When Damian Hinds admits that he can’t do as much about workload as teachers may expect, he’s echoing his predecessor. Justine Greening also saw the intractability of excessive workload. And there seems to be no real let-up, especially as extra sessions for “revision” and “catch-up” to help cover the “reformed specifications” in some schools are adding as much as three extra hours of teaching a fortnight to the burden; possibly up to 40 hours of additional tuition a year. It turns out that adding content requires more teaching time for assimilation and practice than can be provided in the two years of key stage 4.
The ongoing research and outreach programme from the Department for Education has many powerful messages about the benefits of redressing the balance of effort between teacher and student. If schools were willing actually to take up the DfE's many strategies, they could dramatically reduce teachers' workload. But has the education secretary the time to allow these initiatives to work in the face of falling recruitment and retention?
Teaching, as a career, needs to compete with other graduate professions which can offer starting salaries as high as £38,000. It’s sobering to realise that £38,000 is also the salary at the top of the teaching scale for classroom teachers with years of experience behind them.
The much-publicised 3.5 per cent pay rise targeted at early and mid-career teachers might have had some impact, were it not for the ongoing dispute about where the funds are going to come from. This rather conservative pay reward might have been acceptable had there been a reduction in working hours to maintain a fair ratio between hours expended and money coming in. So with no more money on the table, can Damian Hinds do anything to take excessive hours off?
Limit the hours in the teachers' contract
Well, as it turns out, there might just be one course of action open to him. If he looks back far enough to the era of Lord Baker, he will see that actually the secretary of state for education can directly intervene in matters of contractual hours and obligations. In 1987 the now infamous time clause came into existence: 1,265 hours of "directed time" across 190 days, with five more days of former holiday spread across the year and requisitioned for Inset.
It isn’t the clear guidelines about hours that have caused most problems, but the open-ended element in the final paragraph outlining the extent of teachers’ obligations. I quote it here in full:
"A teacher shall, in addition to the requirements set out in sub-paragraphs (a) and (b) above, work such additional hours as may be needed to enable him to discharge effectively his professional duties, including, in particular the marking of pupils' work, the writing of reports on pupils and the preparation of lessons, teaching material and teaching programmes. The amount of time required for this purpose beyond the 1,265 hours referred to in subparagraph (b) and the times outside the 1,265 specified hours at which duties shall be performed shall not be defined by the employer but shall depend upon the work needed to discharge the teacher’s duties."
The contract leaves in the hands of the employers unlimited hours. Who decides how much input from the teachers is needed to fulfil the marking, preparation and planning and who decides what form these essential activities should take? The times may not be specified – nor the place where the duties take place – but monitoring and inspection processes, in combination with increased competitive pressures on schools via league tables, have inflated each process.
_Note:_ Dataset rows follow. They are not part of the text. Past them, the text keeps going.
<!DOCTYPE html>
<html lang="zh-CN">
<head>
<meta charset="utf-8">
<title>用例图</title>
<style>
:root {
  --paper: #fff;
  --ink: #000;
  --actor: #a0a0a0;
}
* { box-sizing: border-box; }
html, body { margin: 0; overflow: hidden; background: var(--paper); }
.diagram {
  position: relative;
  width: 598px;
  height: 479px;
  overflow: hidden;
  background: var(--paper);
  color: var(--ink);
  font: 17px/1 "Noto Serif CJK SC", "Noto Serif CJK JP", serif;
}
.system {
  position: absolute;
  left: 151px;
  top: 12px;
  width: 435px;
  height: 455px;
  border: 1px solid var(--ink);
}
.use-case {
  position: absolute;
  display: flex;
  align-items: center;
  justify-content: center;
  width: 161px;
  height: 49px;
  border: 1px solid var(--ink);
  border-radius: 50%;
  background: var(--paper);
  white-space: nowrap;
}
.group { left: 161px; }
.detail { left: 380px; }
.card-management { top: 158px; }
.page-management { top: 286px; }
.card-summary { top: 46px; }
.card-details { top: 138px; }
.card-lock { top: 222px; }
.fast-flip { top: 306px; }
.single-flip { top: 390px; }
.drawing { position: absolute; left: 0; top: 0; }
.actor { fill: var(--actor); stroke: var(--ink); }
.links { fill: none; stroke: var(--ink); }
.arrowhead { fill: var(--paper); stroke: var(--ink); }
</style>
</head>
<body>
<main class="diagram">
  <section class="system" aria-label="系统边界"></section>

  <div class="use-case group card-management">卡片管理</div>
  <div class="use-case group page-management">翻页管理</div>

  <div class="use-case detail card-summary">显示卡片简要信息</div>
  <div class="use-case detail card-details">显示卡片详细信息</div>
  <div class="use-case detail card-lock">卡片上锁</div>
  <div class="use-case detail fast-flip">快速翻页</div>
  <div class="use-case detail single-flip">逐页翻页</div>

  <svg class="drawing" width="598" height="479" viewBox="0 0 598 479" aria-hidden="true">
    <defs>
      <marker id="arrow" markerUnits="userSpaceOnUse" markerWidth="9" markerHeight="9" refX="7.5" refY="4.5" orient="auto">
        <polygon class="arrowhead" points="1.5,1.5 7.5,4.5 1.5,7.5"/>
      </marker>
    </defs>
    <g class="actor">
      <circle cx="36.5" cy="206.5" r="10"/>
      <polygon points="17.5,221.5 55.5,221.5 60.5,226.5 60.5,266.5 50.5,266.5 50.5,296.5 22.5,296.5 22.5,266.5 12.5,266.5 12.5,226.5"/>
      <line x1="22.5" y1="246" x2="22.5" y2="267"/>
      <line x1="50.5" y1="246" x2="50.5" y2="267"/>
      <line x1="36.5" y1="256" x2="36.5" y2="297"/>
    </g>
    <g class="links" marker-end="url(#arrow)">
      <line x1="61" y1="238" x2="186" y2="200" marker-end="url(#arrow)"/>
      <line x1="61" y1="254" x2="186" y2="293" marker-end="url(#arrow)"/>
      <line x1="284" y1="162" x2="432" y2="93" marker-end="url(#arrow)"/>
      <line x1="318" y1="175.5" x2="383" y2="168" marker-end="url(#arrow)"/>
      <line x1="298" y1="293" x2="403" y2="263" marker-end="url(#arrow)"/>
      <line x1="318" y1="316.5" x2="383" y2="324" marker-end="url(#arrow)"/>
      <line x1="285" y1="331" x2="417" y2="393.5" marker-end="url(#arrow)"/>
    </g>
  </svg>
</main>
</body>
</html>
The DfE-funded research leads to a very welcome debate about pedagogy, but other forms of pressure are needed.
If schools have financial budgetary constraints, then shouldn’t they also have time constraints? The most welcome intervention that Damian Hinds could make would be to place limits on the invisible workload by addressing the unquantified duties. There may be many ways of doing this, perhaps by deciding on a fair ratio of hours spent on preparation, marking, planning and data input to pupils taught or lessons delivered on the timetable. It would be easy then for governors and trusts to monitor workload.
The time spent on extracurricular, event attendance, contact with parents and trip organisation can then be absorbed into the 1,265.
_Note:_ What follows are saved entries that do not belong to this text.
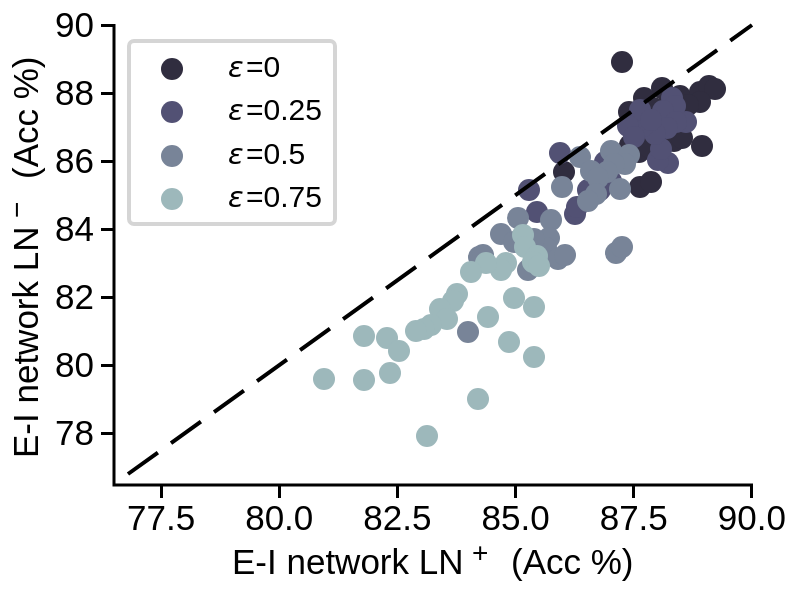
<!DOCTYPE html>
<html lang="en">
<head>
<meta charset="utf-8">
<title>E-I network accuracy scatter plot</title>
<style>
:root {
  --ink: #000;
  --paper: #fff;
  --frame: #d5d5d5;
  --eps-0: #302d3f;
  --eps-25: #525174;
  --eps-50: #788498;
  --eps-75: #9db8bb;
}
* { box-sizing: border-box; margin: 0; padding: 0; }
html, body { width: 801px; height: 596px; overflow: hidden; background: var(--paper); }
.chart {
  position: relative; width: 801px; height: 596px; overflow: hidden;
  color: var(--ink); font: 35px/40px "Liberation Sans", Arial, sans-serif; white-space: nowrap;
}
.plot { position: absolute; inset: 0; }
.axes { fill: none; stroke: var(--ink); stroke-width: 3; }
.identity { stroke: var(--ink); stroke-width: 4; stroke-dasharray: 36.8 16.2; }
.eps-0 { fill: var(--eps-0); background: var(--eps-0); }
.eps-25 { fill: var(--eps-25); background: var(--eps-25); }
.eps-50 { fill: var(--eps-50); background: var(--eps-50); }
.eps-75 { fill: var(--eps-75); background: var(--eps-75); }
.y-ticks, .x-ticks, .legend { list-style: none; }
.y-ticks {
  position: absolute; left: 34px; top: -9px; width: 60px; height: 476px;
  display: grid; grid-template-rows: repeat(7, 68px); align-items: center; justify-items: end;
}
.x-ticks {
  position: absolute; left: 102px; top: 498px; width: 709px;
  display: grid; grid-template-columns: repeat(6, 1fr); justify-items: center;
}
.axis-title { position: absolute; display: flex; width: 404px; height: 40px; }
.axis-title .measure { width: 240px; }
.axis-title .sign { width: 39px; font-size: 28px; line-height: 22px; }
.x-title { left: 232px; top: 542px; }
.y-title { left: 6px; top: 458px; transform: rotate(-90deg); transform-origin: 0 0; }
.legend {
  position: absolute; left: 127px; top: 39px; width: 210px; height: 187px;
  padding: 4px 0 5px 30px; border: 4px solid var(--frame); border-radius: 7px;
  display: grid; grid-template-rows: repeat(4, 43.5px); align-items: center;
  font-size: 30px;
}
.legend li { display: flex; align-items: center; }
.legend .swatch { width: 22px; height: 22px; margin-right: 45px; border-radius: 50%; }
.legend i { width: 18px; font-family: "DejaVu Sans", sans-serif; font-size: 29px; }
.legend span { position: relative; top: -2px; display: flex; }
</style>
</head>
<body>
<main class="chart">
  <svg class="plot" width="801" height="596" viewBox="0 0 801 596" role="img" aria-label="Scatter plot of accuracy with and without layer normalisation">
    <g class="eps-0">
      <circle cx="622" cy="62" r="11"/><circle cx="662" cy="88" r="11"/><circle cx="644" cy="98" r="11"/>
      <circle cx="629" cy="112" r="11"/><circle cx="680" cy="96" r="11"/><circle cx="700" cy="92" r="11"/>
      <circle cx="709" cy="86" r="11"/><circle cx="715" cy="89" r="11"/><circle cx="700" cy="102" r="11"/>
      <circle cx="688" cy="105" r="11"/><circle cx="702" cy="146" r="11"/><circle cx="674" cy="141" r="11"/>
      <circle cx="682" cy="138" r="11"/><circle cx="640" cy="187" r="11"/><circle cx="651" cy="182" r="11"/>
      <circle cx="564" cy="172" r="11"/><circle cx="639" cy="152" r="11"/><circle cx="630" cy="145" r="11"/>
      <circle cx="649" cy="147" r="11"/><circle cx="660" cy="127" r="11"/><circle cx="668" cy="104" r="11"/>
      <circle cx="653" cy="108" r="11"/>
    </g>
    <g class="eps-25">
      <circle cx="560" cy="153" r="11"/><circle cx="529" cy="190" r="11"/><circle cx="537" cy="212" r="11"/>
      <circle cx="575" cy="214" r="11"/><circle cx="577" cy="207" r="11"/><circle cx="588" cy="190" r="11"/>
      <circle cx="668" cy="163" r="11"/><circle cx="658" cy="160" r="11"/><circle cx="661" cy="149" r="11"/>
      <circle cx="686" cy="122" r="11"/><circle cx="672" cy="98" r="11"/><circle cx="675" cy="106" r="11"/>
      <circle cx="663" cy="111" r="11"/><circle cx="676" cy="122" r="11"/><circle cx="667" cy="128" r="11"/>
      <circle cx="655" cy="134" r="11"/><circle cx="643" cy="126" r="11"/><circle cx="640" cy="110" r="11"/>
      <circle cx="628" cy="126" r="11"/><circle cx="634" cy="137" r="11"/><circle cx="651" cy="120" r="11"/>
      <circle cx="611" cy="181" r="11"/><circle cx="605" cy="162" r="11"/><circle cx="600" cy="190" r="11"/>
    </g>
    <g class="eps-50">
      <circle cx="580" cy="157" r="11"/><circle cx="611" cy="151" r="11"/><circle cx="629" cy="155" r="11"/>
      <circle cx="625" cy="164" r="11"/><circle cx="614" cy="164" r="11"/><circle cx="607" cy="172" r="11"/>
      <circle cx="591" cy="171" r="11"/><circle cx="598" cy="178" r="11"/><circle cx="620" cy="189" r="11"/>
      <circle cx="596" cy="194" r="11"/><circle cx="588" cy="201" r="11"/><circle cx="562" cy="187" r="11"/>
      <circle cx="518" cy="218" r="11"/><circle cx="551" cy="220" r="11"/><circle cx="501" cy="234" r="11"/>
      <circle cx="514" cy="242" r="11"/><circle cx="549" cy="238" r="11"/><circle cx="546" cy="248" r="11"/>
      <circle cx="534" cy="239" r="11"/><circle cx="558" cy="259" r="11"/><circle cx="565" cy="255" r="11"/>
      <circle cx="528" cy="270" r="11"/><circle cx="479" cy="257" r="11"/><circle cx="483" cy="255" r="11"/>
      <circle cx="616" cy="253" r="11"/><circle cx="622" cy="247" r="11"/><circle cx="468" cy="332" r="11"/>
    </g>
    <g class="eps-75">
      <circle cx="523" cy="235" r="11"/><circle cx="525" cy="247" r="11"/><circle cx="537" cy="256" r="11"/>
      <circle cx="533" cy="262" r="11"/><circle cx="539" cy="266" r="11"/><circle cx="506" cy="263" r="11"/>
      <circle cx="501" cy="270" r="11"/><circle cx="486" cy="263" r="11"/><circle cx="471" cy="272" r="11"/>
      <circle cx="457" cy="294" r="11"/><circle cx="453" cy="301" r="11"/><circle cx="440" cy="309" r="11"/>
      <circle cx="447" cy="319" r="11"/><circle cx="431" cy="325" r="11"/><circle cx="424" cy="329" r="11"/>
      <circle cx="416" cy="331" r="11"/><circle cx="387" cy="338" r="11"/><circle cx="399" cy="351" r="11"/>
      <circle cx="364" cy="336" r="11"/><circle cx="390" cy="373" r="11"/><circle cx="364" cy="380" r="11"/>
      <circle cx="324" cy="379" r="11"/><circle cx="427" cy="436" r="11"/><circle cx="478" cy="399" r="11"/>
      <circle cx="488" cy="317" r="11"/><circle cx="514" cy="298" r="11"/><circle cx="534" cy="307" r="11"/>
      <circle cx="509" cy="342" r="11"/><circle cx="534" cy="357" r="11"/>
    </g>
    <line class="identity" x1="128" y1="474" x2="752" y2="25"/>
    <g class="axes">
      <path d="M114 24V485H753"/>
      <path d="M101 25.5H114M101 93.5H114M101 161.5H114M101 229.5H114M101 297.5H114M101 365.5H114M101 433.5H114"/>
      <path d="M161.5 485V498M279.5 485V498M397.5 485V498M515.5 485V498M633.5 485V498M751.5 485V498"/>
    </g>
  </svg>

  <ol class="y-ticks">
    <li>90</li><li>88</li><li>86</li><li>84</li><li>82</li><li>80</li><li>78</li>
  </ol>
  <ol class="x-ticks">
    <li>77.5</li><li>80.0</li><li>82.5</li><li>85.0</li><li>87.5</li><li>90.0</li>
  </ol>

  <p class="axis-title x-title"><span class="measure">E-I network LN</span><span class="sign">+</span><span>(Acc %)</span></p>
  <p class="axis-title y-title"><span class="measure">E-I network LN</span><span class="sign">−</span><span>(Acc %)</span></p>

  <ul class="legend">
    <li><b class="swatch eps-0"></b><span><i>ε</i>=0</span></li>
    <li><b class="swatch eps-25"></b><span><i>ε</i>=0.25</span></li>
    <li><b class="swatch eps-50"></b><span><i>ε</i>=0.5</span></li>
    <li><b class="swatch eps-75"></b><span><i>ε</i>=0.75</span></li>
  </ul>
</main>
</body>
</html>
Practically, a change to the 1987 Act would be a desirable outcome that can then provide much-needed clarity and limits. Politically, it would be very difficult for a Conservative secretary of state for education to step in to improve the working conditions as a benevolent architect of change. The over-riding incentive to do so is that none of the shiny conference promises can happen without a stable and well-resourced profession.
Yvonne Williams is a head of English and drama in a secondary school in the south of England and a member of the National Association for the Teaching of English post-16 committee.